The answer must be every line from the entries below that contains "baseFrequency".

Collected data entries
┄┄┄┄┄┄┄┄┄┄
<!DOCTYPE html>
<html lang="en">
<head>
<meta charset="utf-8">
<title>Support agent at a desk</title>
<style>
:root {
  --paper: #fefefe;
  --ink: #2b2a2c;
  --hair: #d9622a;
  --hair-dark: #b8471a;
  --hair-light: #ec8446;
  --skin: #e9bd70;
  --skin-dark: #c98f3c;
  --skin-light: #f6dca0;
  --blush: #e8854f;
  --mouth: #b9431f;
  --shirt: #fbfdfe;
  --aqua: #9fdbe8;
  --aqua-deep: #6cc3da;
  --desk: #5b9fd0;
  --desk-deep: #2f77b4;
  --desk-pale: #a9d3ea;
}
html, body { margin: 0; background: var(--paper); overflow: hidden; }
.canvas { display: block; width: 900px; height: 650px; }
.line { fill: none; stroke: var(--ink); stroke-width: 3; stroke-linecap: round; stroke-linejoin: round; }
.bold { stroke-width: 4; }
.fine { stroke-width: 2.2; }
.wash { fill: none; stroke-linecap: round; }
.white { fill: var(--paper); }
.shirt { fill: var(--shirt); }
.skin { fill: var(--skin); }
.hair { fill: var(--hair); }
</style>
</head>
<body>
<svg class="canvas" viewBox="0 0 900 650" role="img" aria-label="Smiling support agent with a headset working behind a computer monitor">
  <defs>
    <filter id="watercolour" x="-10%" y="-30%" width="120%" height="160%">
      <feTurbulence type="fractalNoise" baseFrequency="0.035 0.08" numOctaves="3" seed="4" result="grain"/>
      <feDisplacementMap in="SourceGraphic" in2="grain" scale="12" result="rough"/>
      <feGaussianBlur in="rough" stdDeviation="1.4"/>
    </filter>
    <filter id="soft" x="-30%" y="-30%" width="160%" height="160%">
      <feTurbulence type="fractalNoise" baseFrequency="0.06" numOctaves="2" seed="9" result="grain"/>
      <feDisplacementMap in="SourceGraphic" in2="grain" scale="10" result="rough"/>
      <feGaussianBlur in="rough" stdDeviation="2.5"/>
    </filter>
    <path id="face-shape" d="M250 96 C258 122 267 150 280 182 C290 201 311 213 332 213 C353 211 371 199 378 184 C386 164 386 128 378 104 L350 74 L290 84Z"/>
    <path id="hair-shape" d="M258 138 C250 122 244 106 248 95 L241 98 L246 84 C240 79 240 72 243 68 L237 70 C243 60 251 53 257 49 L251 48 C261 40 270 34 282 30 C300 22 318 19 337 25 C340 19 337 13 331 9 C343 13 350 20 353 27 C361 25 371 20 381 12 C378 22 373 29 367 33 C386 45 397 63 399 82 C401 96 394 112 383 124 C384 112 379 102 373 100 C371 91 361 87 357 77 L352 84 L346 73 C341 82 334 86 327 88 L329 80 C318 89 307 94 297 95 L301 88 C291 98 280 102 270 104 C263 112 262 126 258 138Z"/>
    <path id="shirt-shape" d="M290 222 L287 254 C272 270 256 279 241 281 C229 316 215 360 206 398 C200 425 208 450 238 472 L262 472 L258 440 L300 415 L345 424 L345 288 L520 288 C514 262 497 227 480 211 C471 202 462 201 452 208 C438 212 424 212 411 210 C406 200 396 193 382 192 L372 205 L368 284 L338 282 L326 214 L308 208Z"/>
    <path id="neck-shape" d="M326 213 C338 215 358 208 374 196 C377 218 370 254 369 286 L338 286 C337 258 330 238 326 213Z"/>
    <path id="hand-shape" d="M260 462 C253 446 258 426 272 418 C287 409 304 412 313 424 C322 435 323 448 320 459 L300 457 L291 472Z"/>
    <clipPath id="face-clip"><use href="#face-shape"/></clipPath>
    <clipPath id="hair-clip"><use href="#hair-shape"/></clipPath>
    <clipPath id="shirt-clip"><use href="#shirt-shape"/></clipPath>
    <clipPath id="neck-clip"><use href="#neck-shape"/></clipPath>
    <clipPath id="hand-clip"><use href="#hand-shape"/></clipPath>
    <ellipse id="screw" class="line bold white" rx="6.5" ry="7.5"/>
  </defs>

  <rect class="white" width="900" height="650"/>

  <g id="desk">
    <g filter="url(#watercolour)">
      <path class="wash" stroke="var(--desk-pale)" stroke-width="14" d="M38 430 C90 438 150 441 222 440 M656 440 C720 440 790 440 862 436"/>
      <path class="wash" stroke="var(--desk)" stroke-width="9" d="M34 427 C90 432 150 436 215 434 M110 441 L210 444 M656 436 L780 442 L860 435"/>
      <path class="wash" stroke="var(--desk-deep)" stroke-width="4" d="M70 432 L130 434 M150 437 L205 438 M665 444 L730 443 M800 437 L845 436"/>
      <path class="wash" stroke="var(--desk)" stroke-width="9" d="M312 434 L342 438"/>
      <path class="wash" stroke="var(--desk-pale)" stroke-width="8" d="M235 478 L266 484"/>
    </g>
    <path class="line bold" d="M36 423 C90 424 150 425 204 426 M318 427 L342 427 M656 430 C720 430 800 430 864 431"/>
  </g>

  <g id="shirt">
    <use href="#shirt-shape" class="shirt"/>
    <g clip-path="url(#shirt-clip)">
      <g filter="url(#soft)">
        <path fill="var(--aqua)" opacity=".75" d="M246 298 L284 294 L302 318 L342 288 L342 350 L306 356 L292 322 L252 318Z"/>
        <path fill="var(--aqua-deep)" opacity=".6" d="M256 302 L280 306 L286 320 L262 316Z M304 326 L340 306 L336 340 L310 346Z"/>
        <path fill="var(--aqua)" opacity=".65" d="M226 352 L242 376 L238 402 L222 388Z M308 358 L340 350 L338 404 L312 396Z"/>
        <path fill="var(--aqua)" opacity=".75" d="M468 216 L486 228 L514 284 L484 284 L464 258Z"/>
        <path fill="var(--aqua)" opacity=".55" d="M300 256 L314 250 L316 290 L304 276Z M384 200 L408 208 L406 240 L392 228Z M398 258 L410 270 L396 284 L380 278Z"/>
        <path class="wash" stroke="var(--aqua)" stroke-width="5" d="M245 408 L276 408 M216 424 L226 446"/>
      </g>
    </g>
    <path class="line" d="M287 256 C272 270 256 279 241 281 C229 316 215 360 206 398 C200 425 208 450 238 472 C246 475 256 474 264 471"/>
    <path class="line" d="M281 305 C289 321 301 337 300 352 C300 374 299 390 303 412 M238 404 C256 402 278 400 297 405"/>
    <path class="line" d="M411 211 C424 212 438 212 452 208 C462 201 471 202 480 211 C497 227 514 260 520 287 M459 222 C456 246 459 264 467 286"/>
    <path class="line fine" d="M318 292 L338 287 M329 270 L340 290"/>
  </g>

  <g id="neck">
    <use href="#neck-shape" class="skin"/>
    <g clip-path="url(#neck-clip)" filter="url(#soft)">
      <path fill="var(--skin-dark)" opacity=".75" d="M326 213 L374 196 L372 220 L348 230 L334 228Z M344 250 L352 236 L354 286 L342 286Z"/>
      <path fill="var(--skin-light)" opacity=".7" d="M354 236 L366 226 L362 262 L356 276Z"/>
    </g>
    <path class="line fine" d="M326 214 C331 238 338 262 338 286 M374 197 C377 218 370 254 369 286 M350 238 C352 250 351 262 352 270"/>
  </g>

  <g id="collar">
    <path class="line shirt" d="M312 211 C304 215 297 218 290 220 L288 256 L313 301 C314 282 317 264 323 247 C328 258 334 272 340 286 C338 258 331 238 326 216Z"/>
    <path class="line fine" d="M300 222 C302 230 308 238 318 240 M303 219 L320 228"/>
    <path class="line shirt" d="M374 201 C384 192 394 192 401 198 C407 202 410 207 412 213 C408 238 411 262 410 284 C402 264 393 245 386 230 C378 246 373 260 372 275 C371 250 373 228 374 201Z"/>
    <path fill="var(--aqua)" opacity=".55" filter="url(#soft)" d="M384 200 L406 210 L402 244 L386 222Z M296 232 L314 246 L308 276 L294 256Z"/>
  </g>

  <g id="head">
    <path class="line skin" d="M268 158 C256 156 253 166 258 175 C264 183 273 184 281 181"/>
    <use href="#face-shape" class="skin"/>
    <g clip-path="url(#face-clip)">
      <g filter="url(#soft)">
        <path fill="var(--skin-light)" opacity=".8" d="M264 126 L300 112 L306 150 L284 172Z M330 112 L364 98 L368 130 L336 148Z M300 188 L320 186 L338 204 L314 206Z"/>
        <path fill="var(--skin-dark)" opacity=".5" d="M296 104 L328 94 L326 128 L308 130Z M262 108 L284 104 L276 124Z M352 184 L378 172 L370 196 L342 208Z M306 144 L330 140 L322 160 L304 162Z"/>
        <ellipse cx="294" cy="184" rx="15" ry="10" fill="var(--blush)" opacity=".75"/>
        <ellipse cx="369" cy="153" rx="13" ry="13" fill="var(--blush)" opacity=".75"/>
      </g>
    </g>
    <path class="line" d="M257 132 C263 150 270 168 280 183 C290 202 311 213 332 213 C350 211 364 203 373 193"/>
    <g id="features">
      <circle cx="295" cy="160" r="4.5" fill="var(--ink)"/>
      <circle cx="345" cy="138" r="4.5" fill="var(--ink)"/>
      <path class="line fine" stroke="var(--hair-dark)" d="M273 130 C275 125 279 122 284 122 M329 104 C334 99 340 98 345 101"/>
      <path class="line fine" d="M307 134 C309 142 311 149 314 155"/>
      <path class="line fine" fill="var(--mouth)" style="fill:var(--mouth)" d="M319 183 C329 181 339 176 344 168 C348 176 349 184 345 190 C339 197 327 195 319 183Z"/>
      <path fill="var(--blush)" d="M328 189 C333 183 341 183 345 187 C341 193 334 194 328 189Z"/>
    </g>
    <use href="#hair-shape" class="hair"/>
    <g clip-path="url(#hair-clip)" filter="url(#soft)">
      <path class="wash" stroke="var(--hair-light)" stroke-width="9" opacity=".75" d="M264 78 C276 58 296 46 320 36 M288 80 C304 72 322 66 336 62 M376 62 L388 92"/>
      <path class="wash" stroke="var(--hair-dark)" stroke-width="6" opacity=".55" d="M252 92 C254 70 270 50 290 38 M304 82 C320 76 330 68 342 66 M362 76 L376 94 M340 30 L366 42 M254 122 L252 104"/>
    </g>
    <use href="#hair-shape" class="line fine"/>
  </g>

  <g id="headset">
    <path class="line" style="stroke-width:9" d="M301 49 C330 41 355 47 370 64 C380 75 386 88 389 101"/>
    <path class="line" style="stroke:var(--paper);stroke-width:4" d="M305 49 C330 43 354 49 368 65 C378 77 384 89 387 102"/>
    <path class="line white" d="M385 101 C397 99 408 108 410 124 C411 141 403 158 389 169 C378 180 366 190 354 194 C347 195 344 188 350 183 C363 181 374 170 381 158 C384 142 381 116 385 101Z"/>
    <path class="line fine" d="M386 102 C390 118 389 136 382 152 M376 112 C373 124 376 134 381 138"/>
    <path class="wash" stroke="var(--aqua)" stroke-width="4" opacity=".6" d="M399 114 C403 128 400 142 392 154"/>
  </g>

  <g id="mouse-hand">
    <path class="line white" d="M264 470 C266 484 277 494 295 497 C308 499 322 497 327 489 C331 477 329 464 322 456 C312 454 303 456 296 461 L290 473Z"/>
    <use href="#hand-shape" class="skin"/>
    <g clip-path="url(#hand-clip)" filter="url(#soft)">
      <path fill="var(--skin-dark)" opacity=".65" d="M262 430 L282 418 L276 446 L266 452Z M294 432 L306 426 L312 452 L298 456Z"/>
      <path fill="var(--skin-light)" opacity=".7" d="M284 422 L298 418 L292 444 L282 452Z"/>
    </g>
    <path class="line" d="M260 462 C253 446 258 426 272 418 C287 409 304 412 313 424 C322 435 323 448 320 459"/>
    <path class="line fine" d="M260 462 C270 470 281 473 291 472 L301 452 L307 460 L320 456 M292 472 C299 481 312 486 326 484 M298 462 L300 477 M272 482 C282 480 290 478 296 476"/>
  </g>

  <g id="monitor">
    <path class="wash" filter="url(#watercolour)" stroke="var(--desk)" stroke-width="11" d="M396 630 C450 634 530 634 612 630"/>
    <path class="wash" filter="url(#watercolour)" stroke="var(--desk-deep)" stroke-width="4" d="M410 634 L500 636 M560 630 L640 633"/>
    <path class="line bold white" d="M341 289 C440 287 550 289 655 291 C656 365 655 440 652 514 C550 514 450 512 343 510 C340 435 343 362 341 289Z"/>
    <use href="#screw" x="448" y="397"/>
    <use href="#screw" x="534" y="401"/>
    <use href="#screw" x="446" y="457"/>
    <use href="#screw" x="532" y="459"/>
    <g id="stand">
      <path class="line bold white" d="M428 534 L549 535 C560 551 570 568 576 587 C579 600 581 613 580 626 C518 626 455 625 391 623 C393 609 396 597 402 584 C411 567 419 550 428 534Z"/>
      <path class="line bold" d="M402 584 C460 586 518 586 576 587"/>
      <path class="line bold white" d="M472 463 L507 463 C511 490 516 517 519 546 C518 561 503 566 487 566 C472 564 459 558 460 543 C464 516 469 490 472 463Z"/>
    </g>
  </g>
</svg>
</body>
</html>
┄┄┄┄┄┄┄┄┄┄
> RESPONSE TO THE EXERCISE:
      <feTurbulence type="fractalNoise" baseFrequency="0.035 0.08" numOctaves="3" seed="4" result="grain"/>
      <feTurbulence type="fractalNoise" baseFrequency="0.06" numOctaves="2" seed="9" result="grain"/>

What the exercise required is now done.